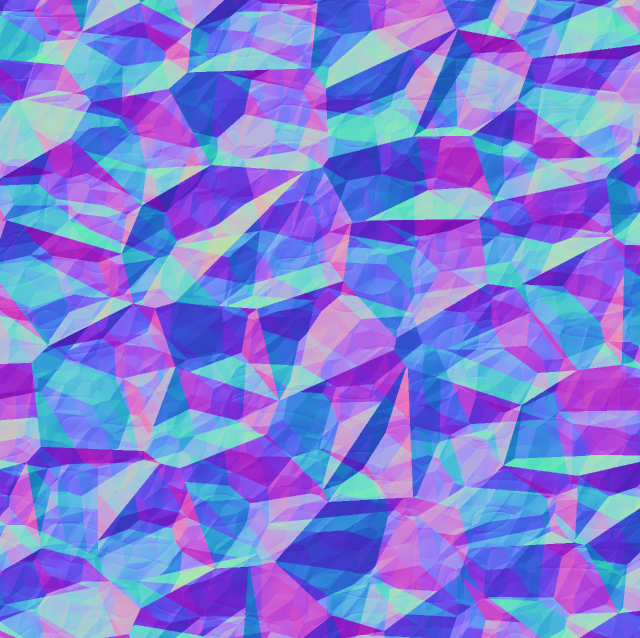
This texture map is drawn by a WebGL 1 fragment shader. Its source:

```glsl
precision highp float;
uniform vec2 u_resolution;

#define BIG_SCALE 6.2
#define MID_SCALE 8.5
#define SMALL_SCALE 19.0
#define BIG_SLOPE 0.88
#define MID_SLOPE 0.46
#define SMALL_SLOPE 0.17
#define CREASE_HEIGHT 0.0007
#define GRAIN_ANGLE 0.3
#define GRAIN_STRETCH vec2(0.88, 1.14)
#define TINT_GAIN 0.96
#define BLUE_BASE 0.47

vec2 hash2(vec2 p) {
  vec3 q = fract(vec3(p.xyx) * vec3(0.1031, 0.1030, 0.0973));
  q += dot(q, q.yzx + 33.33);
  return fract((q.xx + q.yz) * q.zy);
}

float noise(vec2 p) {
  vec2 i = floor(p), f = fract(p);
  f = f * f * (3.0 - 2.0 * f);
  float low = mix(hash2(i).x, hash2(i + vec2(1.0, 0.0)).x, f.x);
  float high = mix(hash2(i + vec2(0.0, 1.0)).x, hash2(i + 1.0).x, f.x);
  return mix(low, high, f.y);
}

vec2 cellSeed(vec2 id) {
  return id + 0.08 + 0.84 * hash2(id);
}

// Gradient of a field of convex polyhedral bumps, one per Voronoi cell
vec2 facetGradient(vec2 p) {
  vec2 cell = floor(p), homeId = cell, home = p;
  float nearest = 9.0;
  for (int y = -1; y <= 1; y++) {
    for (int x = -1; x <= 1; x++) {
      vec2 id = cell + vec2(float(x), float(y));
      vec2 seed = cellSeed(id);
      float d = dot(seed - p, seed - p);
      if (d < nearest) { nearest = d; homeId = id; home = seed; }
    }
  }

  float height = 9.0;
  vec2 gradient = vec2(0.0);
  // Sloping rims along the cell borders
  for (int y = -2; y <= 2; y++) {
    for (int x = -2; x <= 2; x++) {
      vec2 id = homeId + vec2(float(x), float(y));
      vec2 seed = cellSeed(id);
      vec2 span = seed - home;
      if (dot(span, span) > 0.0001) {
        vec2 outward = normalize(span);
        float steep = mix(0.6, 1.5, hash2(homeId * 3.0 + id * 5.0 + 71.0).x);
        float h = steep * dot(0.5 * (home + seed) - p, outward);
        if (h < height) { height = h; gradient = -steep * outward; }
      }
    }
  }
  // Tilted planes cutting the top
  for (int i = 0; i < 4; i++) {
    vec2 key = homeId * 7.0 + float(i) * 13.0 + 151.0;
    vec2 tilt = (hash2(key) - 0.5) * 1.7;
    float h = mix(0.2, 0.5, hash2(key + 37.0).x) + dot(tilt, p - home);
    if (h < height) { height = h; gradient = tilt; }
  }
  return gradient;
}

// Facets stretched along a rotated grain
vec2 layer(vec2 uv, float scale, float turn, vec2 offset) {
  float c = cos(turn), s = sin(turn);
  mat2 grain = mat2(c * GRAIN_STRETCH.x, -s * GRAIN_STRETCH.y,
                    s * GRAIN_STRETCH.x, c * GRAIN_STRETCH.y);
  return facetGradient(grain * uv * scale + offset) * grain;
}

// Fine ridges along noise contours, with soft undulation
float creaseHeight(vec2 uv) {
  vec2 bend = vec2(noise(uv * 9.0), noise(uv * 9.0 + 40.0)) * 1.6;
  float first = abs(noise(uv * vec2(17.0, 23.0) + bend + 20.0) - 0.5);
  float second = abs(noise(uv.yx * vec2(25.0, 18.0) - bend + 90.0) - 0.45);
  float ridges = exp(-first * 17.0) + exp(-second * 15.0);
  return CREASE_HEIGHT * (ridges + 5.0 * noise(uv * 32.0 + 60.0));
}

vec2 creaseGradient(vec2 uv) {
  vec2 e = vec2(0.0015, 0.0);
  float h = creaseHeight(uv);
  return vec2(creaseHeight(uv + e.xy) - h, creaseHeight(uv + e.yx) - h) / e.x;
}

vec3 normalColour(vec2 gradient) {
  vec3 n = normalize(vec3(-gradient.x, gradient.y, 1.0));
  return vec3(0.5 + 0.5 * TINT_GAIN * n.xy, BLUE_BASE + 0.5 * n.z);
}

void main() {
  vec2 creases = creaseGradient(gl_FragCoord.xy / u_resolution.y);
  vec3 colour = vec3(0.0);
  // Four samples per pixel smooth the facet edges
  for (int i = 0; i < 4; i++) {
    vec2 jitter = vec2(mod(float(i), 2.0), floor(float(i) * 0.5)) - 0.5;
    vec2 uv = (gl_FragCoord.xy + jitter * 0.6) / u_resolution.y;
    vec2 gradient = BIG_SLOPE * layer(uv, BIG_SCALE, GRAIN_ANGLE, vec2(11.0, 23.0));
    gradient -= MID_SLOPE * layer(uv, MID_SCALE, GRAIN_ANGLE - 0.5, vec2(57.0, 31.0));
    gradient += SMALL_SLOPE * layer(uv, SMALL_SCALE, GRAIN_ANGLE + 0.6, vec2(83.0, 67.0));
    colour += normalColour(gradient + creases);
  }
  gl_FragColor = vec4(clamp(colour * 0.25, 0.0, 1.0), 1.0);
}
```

* TASK DETAILS *
When a line in the listing includes the word "layer", report that line in full.

* EXPECTED ANSWER *
vec2 layer(vec2 uv, float scale, float turn, vec2 offset) {
    vec2 gradient = BIG_SLOPE * layer(uv, BIG_SCALE, GRAIN_ANGLE, vec2(11.0, 23.0));
    gradient -= MID_SLOPE * layer(uv, MID_SCALE, GRAIN_ANGLE - 0.5, vec2(57.0, 31.0));
    gradient += SMALL_SLOPE * layer(uv, SMALL_SCALE, GRAIN_ANGLE + 0.6, vec2(83.0, 67.0));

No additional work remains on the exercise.